10% EG (+ 300 mM mannitol)
5% EG (+ 300 mM mannitol)
m-RPS-2 (+ 300 mM mannitol)
The samples were placed in fixative solution (4% paraformaldehyde, 2% glutaraldehyde) for 16 hours, washed 3 x 30 mins in 0.1M phosphate buffer solution (PBS), and sent out for electron microscopy.
Control, image 1: Control, image 2:
Sample 1, image 1: Sample 1, image 2:
Sample 1, image 3: Sample 1, image 4:
Sample 2, image 1: Sample 2, image 2:
Sample 2, image 3: Sample 2, image 4:
Sample 2, image 5: Sample 2, image 6:
Sample 3, image 1: Sample 3, image 2:
Sample 3, image 3: Sample 3, image 4:
Sample 4, image 1: Sample 4, image 2:
Sample 4, image 3: Sample 4, image 4:
This zip file
ElectronMicrographs.zip (87 MB)
contains the EMs above at slightly higher resolution as well as some additional EMs.
The cryopreserved samples display some loss of structure. The control sample clearly has better overall ultrastructural preservation relative to the four crypopreserved samples. Samples 3 & 4 are in slightly worse condition than samples 1 & 2, showing open debris fields of a few microns in diameter (for example, sample 4 image 1), but are otherwise of comparable quality. Mitochondria in all four samples notably appear degraded, with fewer or no cristae. Cellular membranes and endomembrane structures are frequently degraded and sometimes missing. Synapses and synaptic vesicles are observed more frequently in the control than in any of the samples. Although many original structures are identifiable, the cytoplasm itself shows a loss of complexity and organization, with a more granular and open appearance. The cryopreserved samples do not display any evidence of freezing or large-scale distortion.
The purpose of the SDBS was to impede severe dehydration shrinkage. As expected, the SDBS brains did not shrink at all. The VM-1 brains (3 & 4) experienced severe shrinkage of nearly 50%. This shrinkage is not evident in the images because the CPA was unloaded, and the rehydration returned the samples to a state closer to their original morphology.
These electron micrographs demonstrate clear preservation of significant structure as well as a certain amount of damage. Some of the damage can be attributed to thawing, unloading the CPA, and processing for electron microscopy. Cryopreserved tissue which had not been thawed and processed would probably be in better condition than the tissue in these images.
This was an ideal lab setting which has only a limited resemblance to a human case. The brains were much smaller than human brains. Perfusion times were correspondingly shorter, subjecting the tissue to less damage. Cooldown times were able to be much quicker, both for the initial hypothermia as well as during subzero cooling. No time was added to simulate legal delays in beginning procedures immediately post pronouncement. Human cases are rarely as ideal as this.
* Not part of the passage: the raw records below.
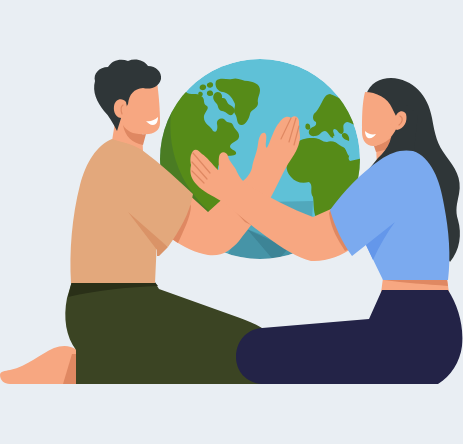
<!DOCTYPE html>
<html lang="en">
<head>
<meta charset="utf-8">
<title>Couple embracing the Earth</title>
<style>
:root {
  --backdrop: #e9eef3;
  --ocean: #5fc1d7;
  --land: #568b18;
  --skin: #f7a781;
  --skin-shade: #df8862;
  --hair: #2f3638;
  --tan: #e3a87c;
  --tan-shade: #da9367;
  --olive: #3b4423;
  --olive-shade: #2a3018;
  --blue: #7baaef;
  --blue-shade: #6497ea;
  --navy: #232347;
  --smile: #ffffff;
}
html, body { margin: 0; overflow: hidden; background: var(--backdrop); }
svg { display: block; width: 463px; height: 444px; }
.ocean { fill: var(--ocean); }
.land { fill: var(--land); }
.globe-shade { fill: #1d4450; opacity: .2; }
.skin { fill: var(--skin); }
.skin-shade { fill: var(--skin-shade); }
.hair { fill: var(--hair); }
.tan { fill: var(--tan); }
.tan-shade { fill: var(--tan-shade); }
.olive { fill: var(--olive); }
.olive-shade { fill: var(--olive-shade); }
.blue { fill: var(--blue); }
.blue-shade { fill: var(--blue-shade); }
.navy { fill: var(--navy); }
.smile { fill: var(--smile); }
.crease { fill: none; stroke: var(--skin-shade); stroke-width: 1.2; stroke-linecap: round; }
</style>
</head>
<body>
<svg viewBox="0 0 463 444" role="img" aria-label="A man and a woman kneel face to face with their arms around the Earth">
  <defs>
    <clipPath id="globe-edge"><circle cx="260" cy="159" r="100"/></clipPath>
  </defs>
  <rect width="463" height="444" fill="var(--backdrop)"/>

  <g id="globe" clip-path="url(#globe-edge)">
    <circle class="ocean" cx="260" cy="159" r="100"/>
    <g class="land">
      <path id="north-america" d="M156 100L186 92C190 96 197 92 201 96C206 98 202 104 207 106C210 109 203 113 204 118C204 124 211 126 213 131C217 134 218 128 217 124C216 119 222 117 225 120C228 124 231 121 233 125C234 129 240 132 239 137C238 142 230 142 230 147C232 151 237 150 236 154C234 157 228 154 224 158C219 163 216 168 219 173C214 170 211 167 207 168C203 171 205 176 210 177C214 180 213 185 218 188L232 204L207 225L156 210Z"/>
      <path id="greenland" d="M216 81C220 77 227 80 232 79C238 77 242 81 248 81C254 82 260 84 260 90C260 95 257 98 258 103C258 109 251 109 250 114C249 119 245 126 241 125C236 124 238 118 235 114C232 110 237 106 234 102C232 97 228 93 223 92C218 92 214 86 216 81Z"/>
      <path d="M215 93C219 90 223 94 222 98C227 97 226 103 230 105C235 107 236 112 232 115C228 116 226 111 222 111C217 110 219 105 216 103C213 100 212 96 215 93Z"/>
      <path d="M200 86C203 83 207 85 206 88C204 92 198 90 200 86ZM207 84C210 81 214 82 213 86C211 89 206 88 207 84ZM207 92C210 89 214 91 213 95C210 97 206 96 207 92ZM199 92C202 91 204 94 202 96C199 97 197 94 199 92Z"/>
      <path d="M196 174C200 175 204 181 203 184C198 184 194 179 196 174Z"/>
      <path id="europe" d="M330 94C335 96 341 98 346 103L355 125C351 124 348 120 345 123C341 126 346 131 342 134C338 134 338 129 334 129C331 131 337 136 333 138C329 137 329 132 325 131C321 131 320 136 315 136C310 137 307 133 310 129C313 126 317 127 316 122C312 121 312 114 316 112C319 108 321 104 323 100C325 96 327 94 330 94Z"/>
      <path d="M306 124C309 122 311 126 310 129C307 131 304 128 306 124Z"/>
      <path id="africa" d="M297 143C302 138 308 138 314 138C320 138 322 142 327 142C332 140 337 143 341 145C346 146 345 151 349 153C350 157 347 158 350 161L364 158L355 205L316 218C313 210 314 203 313 197C309 191 314 186 309 182C302 184 295 182 291 177C286 172 286 166 287 160C289 153 292 148 297 143Z"/>
      <path d="M342 134C346 131 350 136 349 141C346 140 341 138 342 134Z"/>
    </g>
    <path class="ocean" d="M333 136C339 137 343 141 348 145C350 149 351 153 349 156C346 153 347 149 343 147C339 145 334 142 333 136Z"/>
    <path class="globe-shade" d="M180 85C164 115 168 160 192 192C206 212 222 222 244 228L318 262L200 270L150 200L150 110Z"/>
    <path class="globe-shade" d="M266 202L313 201L311 240L270 225Z" opacity=".1"/>
    <path class="globe-shade" d="M240 226L262 218L312 262L225 262Z"/>
    <path class="globe-shade" d="M247 229L290 246L276 263Z"/>
  </g>

  <g id="woman-hair-back">
    <path class="hair" d="M366 95C370 83 380 78 391 78C413 79 428 95 432 118C435 135 437 144 446 156C455 168 462 178 459 194C457 204 455 210 458 220C462 234 460 250 450 262L435 240L400 160L357 184C374 168 388 160 392 146Z"/>
  </g>

  <g id="man-arm">
    <path class="skin" d="M186 192L172 239C183 247 196 253 208 255C222 257 231 250 239 241C249 228 259 215 270 199C276 188 281 176 288 164C294 155 299 148 300 138C300 133 299 130 299 125C300 117 295 114 291 118C287 115 282 118 279 123C276 126 274 131 270 141C268 146 267 149 266 147C265 142 268 136 265 133C261 132 259 137 258 144C257 153 253 160 252 168C250 175 245 180 239 184L208 212Z"/>
    <path class="skin-shade" d="M188 200L172 239L178 243C183 232 191 216 191 206Z"/>
    <path class="skin-shade" d="M219 194L245 222L251 225L262 211L246 190Z"/>
    <path class="crease" d="M291 118L281 139M296 118L289 142M299 126L294 145"/>
  </g>

  <g id="woman-arm">
    <path class="skin" d="M331 209L354 247C341 256 326 262 311 261C298 258 282 248 267 237C251 226 236 212 221 201C212 195 203 192 197 185C192 180 189 174 191 165C190 160 190 155 193 151C196 148 199 151 202 154C207 157 212 164 218 170C220 170 218 164 219 157C220 151 226 151 228 156C229 162 235 166 237 172C240 178 242 181 250 186C271 198 291 209 313 217Z"/>
    <path class="skin-shade" d="M331 209L354 247L345 251C338 240 331 229 329 213Z"/>
    <path class="crease" d="M193 153L210 173M192 162L207 179M192 171L204 183"/>
  </g>

  <g id="man">
    <path id="man-foot" class="skin" d="M0 375C0 371 5 371 10 370C28 366 40 354 54 348C62 345 70 345 77 350L77 384H10C4 384 0 380 0 375Z"/>
    <path class="skin-shade" d="M72 354L63 384H78V354Z"/>
    <path id="man-trousers" class="olive" d="M72 281H154L159 289L240 318C256 324 268 330 274 338V384H76V350C66 337 63 318 67 298Z"/>
    <path class="olive-shade" d="M72 281H154L158 286C130 287 98 290 68 297Z"/>
    <path id="man-neck" class="skin" d="M116 116L112 141C119 149 132 155 143 151L142 132Z"/>
    <path class="skin-shade" d="M123 125C127 132 135 135 146 134L143 145C132 143 125 136 123 125Z"/>
    <path id="man-shirt" class="tan" d="M112 139C120 142 131 143 142 150C161 164 178 180 193 194C190 213 179 231 168 247L157 239L155 283H71C69 252 72 216 80 185C86 162 97 145 112 139Z"/>
    <path class="tan-shade" d="M128 212L168 247L159 256H157L157 250Z"/>
    <path id="man-face" class="skin" d="M133 82L157 82C159 96 160 111 160 123C160 131 153 135 143 134C130 132 121 125 118 115L120 98Z"/>
    <path id="man-hair" class="hair" d="M117 131C113 123 109 116 104 111C97 102 92 92 95 81C93 74 99 67 108 67C112 60 121 58 128 61C135 58 144 60 148 66C156 66 162 72 161 79C159 87 151 90 143 88C134 89 129 94 128 104L122 115Z"/>
    <path id="man-ear" class="skin" d="M126 102C122 97 115 99 114 106C113 113 117 119 123 118L128 112Z"/>
    <path class="crease" d="M123 105C120 107 121 111 122 114"/>
    <path class="smile" d="M146 121C150 122 155 120 158 117C158 122 156 125 153 125C150 125 148 123 146 121Z"/>
  </g>

  <g id="woman">
    <path id="woman-waist" class="skin" d="M383 278H447L449 293H381Z"/>
    <path class="skin-shade" d="M384 280H447L448 286C425 284 405 283 384 280Z"/>
    <path id="woman-trousers" class="navy" d="M382 290H448C458 306 464 325 462 346C460 362 451 376 438 384H262C246 383 236 371 236 357C236 342 246 329 262 328L369 319Z"/>
    <path id="woman-neck" class="skin" d="M376 146L402 128L410 158L377 166Z"/>
    <path class="skin-shade" d="M374 146C384 144 391 139 395 132L393 148L376 152Z"/>
    <path id="woman-hair-side" class="hair" d="M391 123C394 137 389 148 378 158L356 185L400 165L414 150L418 115L400 100Z"/>
    <path id="woman-top" class="blue" d="M330 210C344 191 361 173 380 160C391 152 402 149 413 151C431 157 440 180 444 205C449 231 451 256 448 280H383L366 245L352 256C342 242 335 227 330 210Z"/>
    <path class="blue-shade" d="M395 222L366 245L373 260C379 246 387 233 395 222Z"/>
    <path id="woman-face" class="skin" d="M365 92C376 92 388 98 392 108L399 122C394 137 386 143 375 146C367 147 362 141 362 132C362 118 362 104 365 92Z"/>
    <path id="woman-ear" class="skin" d="M395 118C397 111 403 109 406 114C408 121 404 129 397 130L390 126Z"/>
    <path class="crease" d="M400 116C404 118 402 123 399 125"/>
    <path class="smile" d="M365 131C368 134 372 135 376 134C374 137 371 139 368 138C366 137 365 134 365 131Z"/>
  </g>
</svg>
</body>
</html>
SDBS was effective in preventing shrinkage in brains with no ischemia. This resulted in slightly better results, but since most human patients suffer ischemia, the relevance is not clear. We are not adding SDBS to our VM-1 protocol at this time because the effect is too strong. We would prefer some shrinkage, because it provides stability and facilitates vitrification.
The clear preservation of structure in these cryopreserved samples provides very strong evidence for the assertion that at least part of the connectome is intact and recoverable in the future. Patients treated with this protocol would not be completely dead by Information-theoretic standards.